"The Ideal" (upper right) shows, in Micklewright's view, what motivates and sustains the imprisoned conscientious objector: an idealized, noble vision of "international brotherhood." Another piece in the series (upper left) shows the privations suffered by the imprisoned conscientious objector.

Other wartime propaganda art took a decidedly different point of view from Micklewright, attempting to shame "conchies," as they were derisively termed, as contemptible, limp-limbed and lily-livered pansies shamefully letting down their country, leaving real men to carry the terrible burdens of bomb and bayonet (see below).
During the Great War over 16,000 British men invoked the conscience clause, 3400 of whom accepted call-up into the Non-Combatant Corps or the Royal Army Medical Corps.  Nearly 6000 "conchies" ultimately were court-martialled and sent to prison.  At least 73 died from brutal treatment they received, while others suffered long-term physical and mental illness (see the Peace Pledge Union website,

Micklewright, who was 25 years old at the end of the war, was one of the comparatively fortunate ones and lived another 33 years, during which time he established himself as an accomplished book jacket artist, producing over 2000 jackets in those years, seemingly mostly for genre literature: tales of adventure, westerns and mysteries.

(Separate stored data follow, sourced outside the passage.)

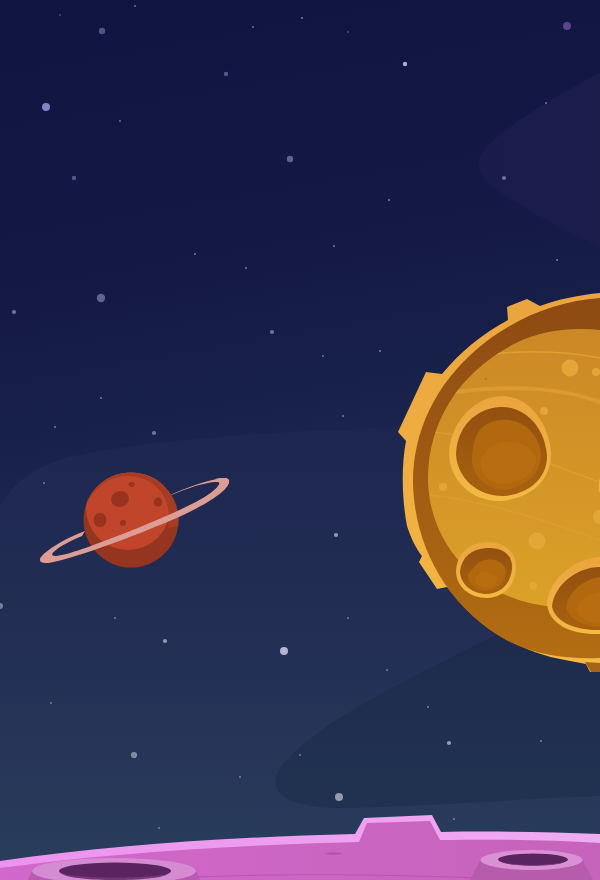
<!DOCTYPE html>
<html lang="en">
<head>
<meta charset="utf-8">
<title>Planets in space</title>
<style>
:root {
  --sky-top: #0f1440;
  --sky-mid: #161d47;
  --sky-low: #293a5c;
  --gold-rim: #f0ad3c;
  --gold-shade: #9c5a12;
  --gold-crater: #a65f0e;
  --red-dark: #96351f;
  --red: #c1452a;
  --red-crater: #97331e;
  --ring: #dc9d94;
  --pink: #c965c0;
  --pink-rim: #eda0ee;
  --pink-hole: #5a2460;
}
html, body { margin: 0; overflow: hidden; background: var(--sky-top); }
.space { display: block; width: 600px; height: 880px; }
.gold-rim { fill: url(#goldRim); }
.gold-crater { fill: url(#goldCrater); }
.crater-mid { fill: #b1680f; }
.crater-light { fill: #bd7212; }
.gold-spot { fill: #e3a737; }
.red-craters { fill: var(--red-crater); }
.ring { fill: var(--ring); }
.stars-bright { fill: #a9abdc; }
.stars-soft { fill: #6f729c; }
.stars-tiny { fill: #737a9c; }
.stars-grey { fill: #9499ad; }
</style>
</head>
<body>
<svg class="space" viewBox="0 0 600 880" role="img" aria-label="Night sky with a golden cratered planet, a small red ringed planet and a pink planet surface">
  <defs>
    <linearGradient id="sky" x1="0" y1="0" x2="0.12" y2="1">
      <stop offset="0" stop-color="#0f1440"/>
      <stop offset="0.35" stop-color="#141a45"/>
      <stop offset="0.65" stop-color="#1c284f"/>
      <stop offset="1" stop-color="#293d5c"/>
    </linearGradient>
    <linearGradient id="hazeTop" x1="0" y1="0" x2="1" y2="0">
      <stop offset="0" stop-color="#191c4b"/>
      <stop offset="1" stop-color="#1a1d4a"/>
    </linearGradient>
    <linearGradient id="hazeWide" x1="0" y1="0" x2="0" y2="1">
      <stop offset="0" stop-color="#1d264f"/>
      <stop offset="0.5" stop-color="#232f55"/>
      <stop offset="1" stop-color="#2a3e5d"/>
    </linearGradient>
    <linearGradient id="hazeLow" x1="0" y1="0" x2="0" y2="1">
      <stop offset="0" stop-color="#1e2a4d"/>
      <stop offset="1" stop-color="#203251"/>
    </linearGradient>
    <linearGradient id="goldRim" x1="0" y1="0" x2="0" y2="1">
      <stop offset="0" stop-color="#eba43f"/>
      <stop offset="1" stop-color="#f3ba44"/>
    </linearGradient>
    <linearGradient id="goldShade" x1="0" y1="0" x2="0" y2="1">
      <stop offset="0" stop-color="#8d4a12"/>
      <stop offset="1" stop-color="#b36d12"/>
    </linearGradient>
    <linearGradient id="goldFace" x1="0" y1="0" x2="0" y2="1">
      <stop offset="0" stop-color="#cc8826"/>
      <stop offset="1" stop-color="#dba128"/>
    </linearGradient>
    <linearGradient id="goldCrater" x1="0" y1="0" x2="0" y2="1">
      <stop offset="0" stop-color="#93500f"/>
      <stop offset="1" stop-color="#a8620e"/>
    </linearGradient>
    <linearGradient id="pinkGround" x1="0" y1="0" x2="1" y2="0">
      <stop offset="0" stop-color="#d168cb"/>
      <stop offset="1" stop-color="#c663bb"/>
    </linearGradient>
    <linearGradient id="pinkRim" x1="0" y1="0" x2="1" y2="0">
      <stop offset="0" stop-color="#ec92ee"/>
      <stop offset="1" stop-color="#efacf0"/>
    </linearGradient>
    <clipPath id="goldFaceClip"><path d="M600 330C574 327 541 330 516 343C460 371 427 422 428 482C431 554 489 605 560 607C575 607 588 605 600 602Z"/></clipPath>
    <clipPath id="redClip"><circle cx="131" cy="520" r="47.5"/></clipPath>
  </defs>

  <g id="background">
    <rect width="600" height="880" fill="url(#sky)"/>
    <path d="M600 73C557 95 520 118 495 139C474 157 474 171 492 186C518 206 560 228 600 247Z" fill="url(#hazeTop)"/>
    <path d="M0 505C15 482 35 464 80 455C165 438 290 431 420 426H600V880H0Z" fill="url(#hazeWide)"/>
    <path d="M520 622C455 657 392 684 335 721C296 747 275 767 275 783C277 800 302 809 350 808C430 806 520 799 600 796V640Z" fill="url(#hazeLow)"/>
  </g>

  <g id="stars">
    <g class="stars-bright">
      <circle cx="46" cy="107" r="4" fill="#8583c8"/>
      <circle cx="405" cy="64" r="2.2"/>
      <circle cx="284" cy="651" r="4" fill="#b5b4cf"/>
    </g>
    <g class="stars-soft">
      <circle cx="102" cy="31" r="3.2" fill="#545189"/>
      <circle cx="567" cy="26" r="4" fill="#57478a"/>
      <circle cx="226" cy="74" r="2.2" fill="#55588a"/>
      <circle cx="290" cy="159" r="3.2" fill="#5f618e"/>
      <circle cx="74" cy="178" r="2.2" fill="#55588a"/>
      <circle cx="504" cy="178" r="2.1"/>
      <circle cx="101" cy="298" r="4.2" fill="#626490"/>
      <circle cx="14" cy="312" r="2.1"/>
      <circle cx="272" cy="332" r="2.1"/>
      <circle cx="154" cy="433" r="2.1"/>
    </g>
    <g class="stars-grey">
      <circle cx="336" cy="535" r="2.1"/>
      <circle cx="0" cy="606" r="3" fill="#777d99"/>
      <circle cx="165" cy="641" r="2.1"/>
      <circle cx="134" cy="755" r="3.1" fill="#858ba1"/>
      <circle cx="449" cy="743" r="2.1"/>
      <circle cx="339" cy="797" r="4" fill="#949aaa"/>
    </g>
    <g class="stars-tiny">
      <circle cx="60" cy="15" r="0.8"/><circle cx="135" cy="6" r="0.9"/>
      <circle cx="253" cy="27" r="0.9"/><circle cx="302" cy="18" r="1"/>
      <circle cx="348" cy="32" r="0.8"/><circle cx="120" cy="121" r="0.9"/>
      <circle cx="546" cy="103" r="1"/><circle cx="389" cy="200" r="1"/>
      <circle cx="334" cy="246" r="1"/><circle cx="195" cy="254" r="1"/>
      <circle cx="246" cy="268" r="1"/><circle cx="557" cy="260" r="1.1"/>
      <circle cx="323" cy="356" r="1"/><circle cx="380" cy="351" r="1.1"/>
      <circle cx="101" cy="398" r="1"/><circle cx="343" cy="416" r="1"/>
      <circle cx="55" cy="427" r="1"/><circle cx="44" cy="483" r="1"/>
      <circle cx="115" cy="618" r="1"/><circle cx="348" cy="618" r="1"/>
      <circle cx="387" cy="670" r="1"/><circle cx="51" cy="703" r="1"/>
      <circle cx="428" cy="707" r="1.1"/><circle cx="541" cy="741" r="1.1"/>
      <circle cx="300" cy="755" r="1"/><circle cx="240" cy="777" r="1.1"/>
      <circle cx="159" cy="828" r="1.1"/><circle cx="454" cy="819" r="1.1"/>
    </g>
  </g>

  <g id="red-planet">
    <path class="ring" d="M170 495C192 485 215 478 226 478C231 479 230 484 224 489C213 499 196 508 176 517L177 512C195 504 211 494 217 488C224 482 218 481 208 483C196 485 184 490 171 495Z"/>
    <circle cx="131" cy="520" r="47.5" fill="var(--red-dark)"/>
    <g clip-path="url(#redClip)">
      <circle cx="128" cy="508" r="42" fill="var(--red)"/>
      <path d="M86 506C92 480 114 470 136 473C164 477 181 500 179 526L168 528C174 498 154 476 128 476C108 476 94 488 86 506Z" fill="#a53c23"/>
    </g>
    <g class="red-craters">
      <ellipse cx="120" cy="499" rx="9" ry="8" transform="rotate(-15 120 499)"/>
      <ellipse cx="131.500" cy="484.500" rx="3" ry="2.500"/>
      <ellipse cx="158" cy="502" rx="4.200" ry="4.500"/>
      <ellipse cx="100" cy="520" rx="6.500" ry="7"/>
      <circle cx="123" cy="523" r="3"/>
    </g>
    <path class="ring" d="M85 531C61 540 42 553 40 559C39 564 47 564 58 561C93 552 139 534 179 517C207 504 228 491 229 482C229 478 224 477 215 479C224 481 218 488 208 495C189 507 149 524 112 538C89 547 64 556 55 556C47 556 56 547 82 536Z"/>
  </g>

  <g id="golden-planet">
    <path class="gold-rim" d="M600 293C579 295 559 299 540 306L527 299L507 307L508 320C482 334 460 352 442 374L426 372L398 432L406 441C401 467 402 500 407 526C411 538 416 549 422 556L419 562L437 589L447 587C479 628 522 653 565 660L586 664L590 672H600Z"/>
    <path d="M600 298C556 301 512 319 477 349C436 384 413 431 413 482C414 548 449 608 506 640C536 656 568 659 600 658Z" fill="url(#goldShade)"/>
    <path d="M585 662L600 663V672H591Z" fill="#a6641a"/>
    <path d="M600 330C574 327 541 330 516 343C460 371 427 422 428 482C431 554 489 605 560 607C575 607 588 605 600 602Z" fill="url(#goldFace)"/>
    <g clip-path="url(#goldFaceClip)">
      <g fill="none" stroke="#dda032" stroke-linecap="round">
        <path d="M490 354C530 350 570 352 600 358" stroke-width="1.500"/>
        <path d="M456 392C515 384 565 389 600 402" stroke-width="4" opacity="0.800"/>
        <path d="M434 432C490 437 552 466 600 482" stroke-width="1.200"/>
        <path d="M430 495C480 500 545 520 600 540" stroke-width="1.500" opacity="0.700"/>
      </g>
      <g class="gold-spot">
        <circle cx="570" cy="368" r="8.500"/>
        <circle cx="596" cy="372" r="4"/>
        <circle cx="544" cy="411" r="4"/>
        <circle cx="443" cy="487" r="4"/>
        <circle cx="537" cy="541" r="8.500"/>
        <circle cx="533" cy="586" r="4"/>
        <circle cx="600" cy="517" r="7"/>
      </g>
      <circle cx="486" cy="379" r="1" fill="#b8741d"/>
    </g>
    <g id="large-crater">
      <path class="gold-rim" d="M501 396C528 396 548 421 551 452C552 477 535 497 502 501C471 502 449 480 449 452C451 421 475 397 501 396Z"/>
      <path class="gold-crater" d="M500 407C526 406 545 428 547 456C547 478 530 493 505 496C479 497 457 479 456 454C457 428 474 409 500 407Z"/>
      <path class="crater-mid" d="M487 424C512 412 538 427 541 454C541 474 526 487 503 490C483 489 471 474 472 456C473 440 477 430 487 424Z"/>
      <path class="crater-light" d="M489 447C507 438 530 441 536 458C537 472 522 483 503 484C487 483 478 472 481 458Z" opacity="0.600"/>
    </g>
    <g id="small-crater">
      <path class="gold-rim" d="M487 542C505 542 516 552 516 567C515 586 504 597 487 598C469 598 456 586 456 571C457 553 469 543 487 542Z"/>
      <path class="gold-crater" d="M487 548C504 547 513 556 512 569C510 585 501 593 487 594C472 594 460 584 460 571C462 557 471 549 487 548Z"/>
      <path class="crater-mid" d="M478 563C491 555 506 562 506 573C504 585 496 590 485 591C474 590 467 582 468 574Z"/>
      <ellipse class="crater-light" cx="486" cy="580" rx="11" ry="8" opacity="0.600"/>
    </g>
    <g id="edge-crater">
      <path class="gold-rim" d="M600 557C575 558 549 579 547 603C548 623 569 635 600 634Z"/>
      <path class="gold-crater" d="M600 567C576 567 554 586 552 606C554 621 575 631 600 630Z"/>
      <path class="crater-mid" d="M600 577C581 580 567 594 566 608C570 620 583 626 600 627Z"/>
      <path class="crater-light" d="M600 592C586 594 577 602 577 611C580 619 588 623 600 623Z" opacity="0.600"/>
    </g>
    <path d="M600 477C599 481 598 486 599 492H600Z" fill="var(--gold-rim)"/>
  </g>

  <g id="pink-planet">
    <path d="M0 861C110 845 230 837 355 834L364 818L432 815L441 832C495 831 550 832 600 834V880H0Z" fill="url(#pinkRim)"/>
    <path d="M0 868C110 853 235 845 359 842L367 823L430 821L440 840C500 839 550 840 600 843V880H0Z" fill="url(#pinkGround)"/>
    <path d="M198 877C300 873 400 875 476 878" fill="none" stroke="#b857b0" stroke-width="1"/>
    <ellipse cx="333" cy="853.500" rx="9" ry="1.200" fill="#b153a9"/>
    <g id="left-ground-crater">
      <path d="M28 880L33 868H195L200 880Z" fill="#b95bb4"/>
      <ellipse cx="114" cy="871" rx="82" ry="13" fill="#d58bd2"/>
      <ellipse cx="115" cy="871" rx="56" ry="8.500" fill="var(--pink-hole)"/>
      <path d="M62 874C90 879 140 879 168 874C157 882 74 882 62 874Z" fill="#763779"/>
    </g>
    <g id="right-ground-crater">
      <path d="M470 880L481 859H582L593 880Z" fill="#b75bad"/>
      <ellipse cx="531.500" cy="860" rx="51" ry="10" fill="#da91d4"/>
      <ellipse cx="533" cy="859.500" rx="35" ry="6" fill="var(--pink-hole)"/>
      <path d="M501 862C520 866 547 866 565 862C555 867 511 867 501 862Z" fill="#763779"/>
    </g>
  </g>
</svg>
</body>
</html>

To be honest, many of the books Micklewright illustrated are distinguished far more by his vivid jacket art than the writing of the authors, though there are some exceptions, like Pennyworth of Murder (naturally!) and authors such as Fergus Hume, Edgar Rice Burroughs and the distinguished American crime writers Helen McCloy and Lenore Glen Offord.

Some may find irony in the fact that many of Micklewright's jackets depict fisticuffs and gunplay, yet it has long been argued that crime and adventure fiction sublimates violent impulses rather than stimulates them. (Of course, it must be admitted, others have taken precisely the opposite view of this matter.)  In any event I get a lot of innocent (I hope) enjoyment out of the vigorous dust jacket art of G. P. Micklewright, and I hope you will too.


  1. Thank you - just what I needed - we have 3 of the original 1917 postcards in our Ernest Bell Library -

    1. Thanks for the comment and the link, very interesting indeed. I was pleased to be able to write about this very talented and admirable yet somewhat overlooked artist.

  2. Fascinating. Thanks for this great article. I just googled G.P. Micklewright as I am selling a puzzle on ebay with an illustration of a panda by him. Interesting to find out so much about him and see some of his other great artwork.

  3. I have some other G P Micklewright CO postcards if you would like scans of them....

    1. By all means, you can find my email address on my "about me" page, link above right.